> _PROBLEM STATEMENT_
Each and every line below goes into your answer unchanged, but leave out the images.

*** AVAILABLE RECORDS Section Begins ***

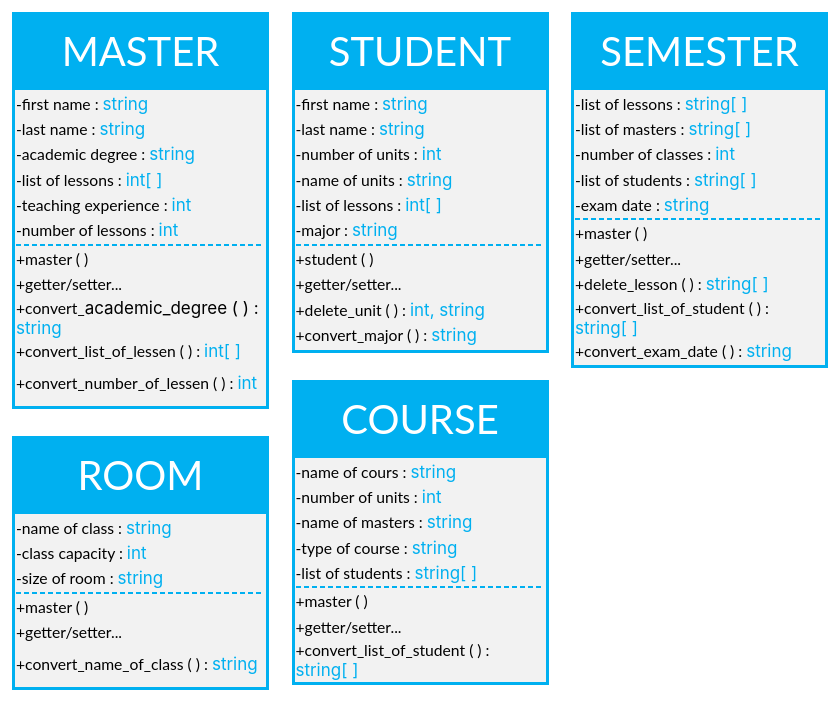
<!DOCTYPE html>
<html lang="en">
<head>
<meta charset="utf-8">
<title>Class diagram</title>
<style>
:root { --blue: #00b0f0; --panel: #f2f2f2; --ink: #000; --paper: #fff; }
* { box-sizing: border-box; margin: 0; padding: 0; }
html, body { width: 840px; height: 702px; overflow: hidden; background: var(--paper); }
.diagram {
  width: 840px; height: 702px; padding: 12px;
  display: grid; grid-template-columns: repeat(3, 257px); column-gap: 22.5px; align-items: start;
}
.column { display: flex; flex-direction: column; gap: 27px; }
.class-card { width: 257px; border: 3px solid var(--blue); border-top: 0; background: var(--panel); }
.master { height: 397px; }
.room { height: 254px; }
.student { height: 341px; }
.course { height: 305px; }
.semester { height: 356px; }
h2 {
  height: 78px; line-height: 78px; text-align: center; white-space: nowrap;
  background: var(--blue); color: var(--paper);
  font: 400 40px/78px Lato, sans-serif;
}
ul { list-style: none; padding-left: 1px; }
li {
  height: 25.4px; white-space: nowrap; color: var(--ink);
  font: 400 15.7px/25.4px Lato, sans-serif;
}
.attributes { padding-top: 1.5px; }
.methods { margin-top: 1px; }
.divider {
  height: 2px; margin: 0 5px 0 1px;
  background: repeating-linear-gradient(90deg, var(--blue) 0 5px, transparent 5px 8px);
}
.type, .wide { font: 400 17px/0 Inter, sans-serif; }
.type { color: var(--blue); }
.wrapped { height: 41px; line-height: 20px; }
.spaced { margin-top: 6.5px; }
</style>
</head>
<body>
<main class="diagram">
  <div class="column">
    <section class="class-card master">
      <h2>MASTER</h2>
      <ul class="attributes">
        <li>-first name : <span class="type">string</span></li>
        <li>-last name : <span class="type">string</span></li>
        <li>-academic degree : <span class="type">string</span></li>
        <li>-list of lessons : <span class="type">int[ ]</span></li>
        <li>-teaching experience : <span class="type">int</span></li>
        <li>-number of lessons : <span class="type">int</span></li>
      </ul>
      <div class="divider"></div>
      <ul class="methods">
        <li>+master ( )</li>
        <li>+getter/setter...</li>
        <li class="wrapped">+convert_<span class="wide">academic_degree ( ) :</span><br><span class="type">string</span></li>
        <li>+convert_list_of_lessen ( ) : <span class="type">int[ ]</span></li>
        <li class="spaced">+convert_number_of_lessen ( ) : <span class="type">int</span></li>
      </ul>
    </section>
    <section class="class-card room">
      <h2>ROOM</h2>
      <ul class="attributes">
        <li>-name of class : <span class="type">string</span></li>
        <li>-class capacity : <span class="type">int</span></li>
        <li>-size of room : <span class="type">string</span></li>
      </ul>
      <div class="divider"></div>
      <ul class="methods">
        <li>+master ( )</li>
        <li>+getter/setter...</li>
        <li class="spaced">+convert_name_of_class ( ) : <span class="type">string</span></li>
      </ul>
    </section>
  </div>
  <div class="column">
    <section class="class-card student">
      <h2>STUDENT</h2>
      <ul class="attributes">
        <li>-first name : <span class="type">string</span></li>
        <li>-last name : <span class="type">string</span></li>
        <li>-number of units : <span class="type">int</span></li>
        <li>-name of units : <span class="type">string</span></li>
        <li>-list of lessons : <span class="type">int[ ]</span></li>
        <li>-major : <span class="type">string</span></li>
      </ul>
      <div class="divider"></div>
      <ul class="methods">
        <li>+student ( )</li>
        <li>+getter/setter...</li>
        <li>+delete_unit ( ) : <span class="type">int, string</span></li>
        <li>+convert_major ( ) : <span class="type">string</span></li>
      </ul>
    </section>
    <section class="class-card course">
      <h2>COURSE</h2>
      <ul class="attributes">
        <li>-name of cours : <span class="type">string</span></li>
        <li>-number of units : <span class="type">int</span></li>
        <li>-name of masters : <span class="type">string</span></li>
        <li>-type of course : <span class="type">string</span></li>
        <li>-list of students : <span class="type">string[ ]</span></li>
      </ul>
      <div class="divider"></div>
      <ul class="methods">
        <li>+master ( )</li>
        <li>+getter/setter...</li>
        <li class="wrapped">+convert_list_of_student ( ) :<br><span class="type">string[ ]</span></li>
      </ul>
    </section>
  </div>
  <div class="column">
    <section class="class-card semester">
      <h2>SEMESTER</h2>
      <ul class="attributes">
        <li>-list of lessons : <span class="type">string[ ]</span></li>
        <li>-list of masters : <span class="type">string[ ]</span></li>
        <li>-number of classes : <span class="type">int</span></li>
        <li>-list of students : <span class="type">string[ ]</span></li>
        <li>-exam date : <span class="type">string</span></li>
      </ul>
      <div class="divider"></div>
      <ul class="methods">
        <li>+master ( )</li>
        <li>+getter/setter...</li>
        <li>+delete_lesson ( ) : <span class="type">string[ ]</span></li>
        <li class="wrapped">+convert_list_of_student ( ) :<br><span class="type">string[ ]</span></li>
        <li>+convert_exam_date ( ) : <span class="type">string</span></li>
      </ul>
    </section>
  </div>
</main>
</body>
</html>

*** AVAILABLE RECORDS Section Ends ***

> _THE ANSWER_
<!DOCTYPE html>
<html lang="en">
<head>
<meta charset="utf-8">
<title>Class diagram</title>
<style>
:root { --blue: #00b0f0; --panel: #f2f2f2; --ink: #000; --paper: #fff; }
* { box-sizing: border-box; margin: 0; padding: 0; }
html, body { width: 840px; height: 702px; overflow: hidden; background: var(--paper); }
.diagram {
  width: 840px; height: 702px; padding: 12px;
  display: grid; grid-template-columns: repeat(3, 257px); column-gap: 22.5px; align-items: start;
}
.column { display: flex; flex-direction: column; gap: 27px; }
.class-card { width: 257px; border: 3px solid var(--blue); border-top: 0; background: var(--panel); }
.master { height: 397px; }
.room { height: 254px; }
.student { height: 341px; }
.course { height: 305px; }
.semester { height: 356px; }
h2 {
  height: 78px; line-height: 78px; text-align: center; white-space: nowrap;
  background: var(--blue); color: var(--paper);
  font: 400 40px/78px Lato, sans-serif;
}
ul { list-style: none; padding-left: 1px; }
li {
  height: 25.4px; white-space: nowrap; color: var(--ink);
  font: 400 15.7px/25.4px Lato, sans-serif;
}
.attributes { padding-top: 1.5px; }
.methods { margin-top: 1px; }
.divider {
  height: 2px; margin: 0 5px 0 1px;
  background: repeating-linear-gradient(90deg, var(--blue) 0 5px, transparent 5px 8px);
}
.type, .wide { font: 400 17px/0 Inter, sans-serif; }
.type { color: var(--blue); }
.wrapped { height: 41px; line-height: 20px; }
.spaced { margin-top: 6.5px; }
</style>
</head>
<body>
<main class="diagram">
  <div class="column">
    <section class="class-card master">
      <h2>MASTER</h2>
      <ul class="attributes">
        <li>-first name : <span class="type">string</span></li>
        <li>-last name : <span class="type">string</span></li>
        <li>-academic degree : <span class="type">string</span></li>
        <li>-list of lessons : <span class="type">int[ ]</span></li>
        <li>-teaching experience : <span class="type">int</span></li>
        <li>-number of lessons : <span class="type">int</span></li>
      </ul>
      <div class="divider"></div>
      <ul class="methods">
        <li>+master ( )</li>
        <li>+getter/setter...</li>
        <li class="wrapped">+convert_<span class="wide">academic_degree ( ) :</span><br><span class="type">string</span></li>
        <li>+convert_list_of_lessen ( ) : <span class="type">int[ ]</span></li>
        <li class="spaced">+convert_number_of_lessen ( ) : <span class="type">int</span></li>
      </ul>
    </section>
    <section class="class-card room">
      <h2>ROOM</h2>
      <ul class="attributes">
        <li>-name of class : <span class="type">string</span></li>
        <li>-class capacity : <span class="type">int</span></li>
        <li>-size of room : <span class="type">string</span></li>
      </ul>
      <div class="divider"></div>
      <ul class="methods">
        <li>+master ( )</li>
        <li>+getter/setter...</li>
        <li class="spaced">+convert_name_of_class ( ) : <span class="type">string</span></li>
      </ul>
    </section>
  </div>
  <div class="column">
    <section class="class-card student">
      <h2>STUDENT</h2>
      <ul class="attributes">
        <li>-first name : <span class="type">string</span></li>
        <li>-last name : <span class="type">string</span></li>
        <li>-number of units : <span class="type">int</span></li>
        <li>-name of units : <span class="type">string</span></li>
        <li>-list of lessons : <span class="type">int[ ]</span></li>
        <li>-major : <span class="type">string</span></li>
      </ul>
      <div class="divider"></div>
      <ul class="methods">
        <li>+student ( )</li>
        <li>+getter/setter...</li>
        <li>+delete_unit ( ) : <span class="type">int, string</span></li>
        <li>+convert_major ( ) : <span class="type">string</span></li>
      </ul>
    </section>
    <section class="class-card course">
      <h2>COURSE</h2>
      <ul class="attributes">
        <li>-name of cours : <span class="type">string</span></li>
        <li>-number of units : <span class="type">int</span></li>
        <li>-name of masters : <span class="type">string</span></li>
        <li>-type of course : <span class="type">string</span></li>
        <li>-list of students : <span class="type">string[ ]</span></li>
      </ul>
      <div class="divider"></div>
      <ul class="methods">
        <li>+master ( )</li>
        <li>+getter/setter...</li>
        <li class="wrapped">+convert_list_of_student ( ) :<br><span class="type">string[ ]</span></li>
      </ul>
    </section>
  </div>
  <div class="column">
    <section class="class-card semester">
      <h2>SEMESTER</h2>
      <ul class="attributes">
        <li>-list of lessons : <span class="type">string[ ]</span></li>
        <li>-list of masters : <span class="type">string[ ]</span></li>
        <li>-number of classes : <span class="type">int</span></li>
        <li>-list of students : <span class="type">string[ ]</span></li>
        <li>-exam date : <span class="type">string</span></li>
      </ul>
      <div class="divider"></div>
      <ul class="methods">
        <li>+master ( )</li>
        <li>+getter/setter...</li>
        <li>+delete_lesson ( ) : <span class="type">string[ ]</span></li>
        <li class="wrapped">+convert_list_of_student ( ) :<br><span class="type">string[ ]</span></li>
        <li>+convert_exam_date ( ) : <span class="type">string</span></li>
      </ul>
    </section>
  </div>
</main>
</body>
</html>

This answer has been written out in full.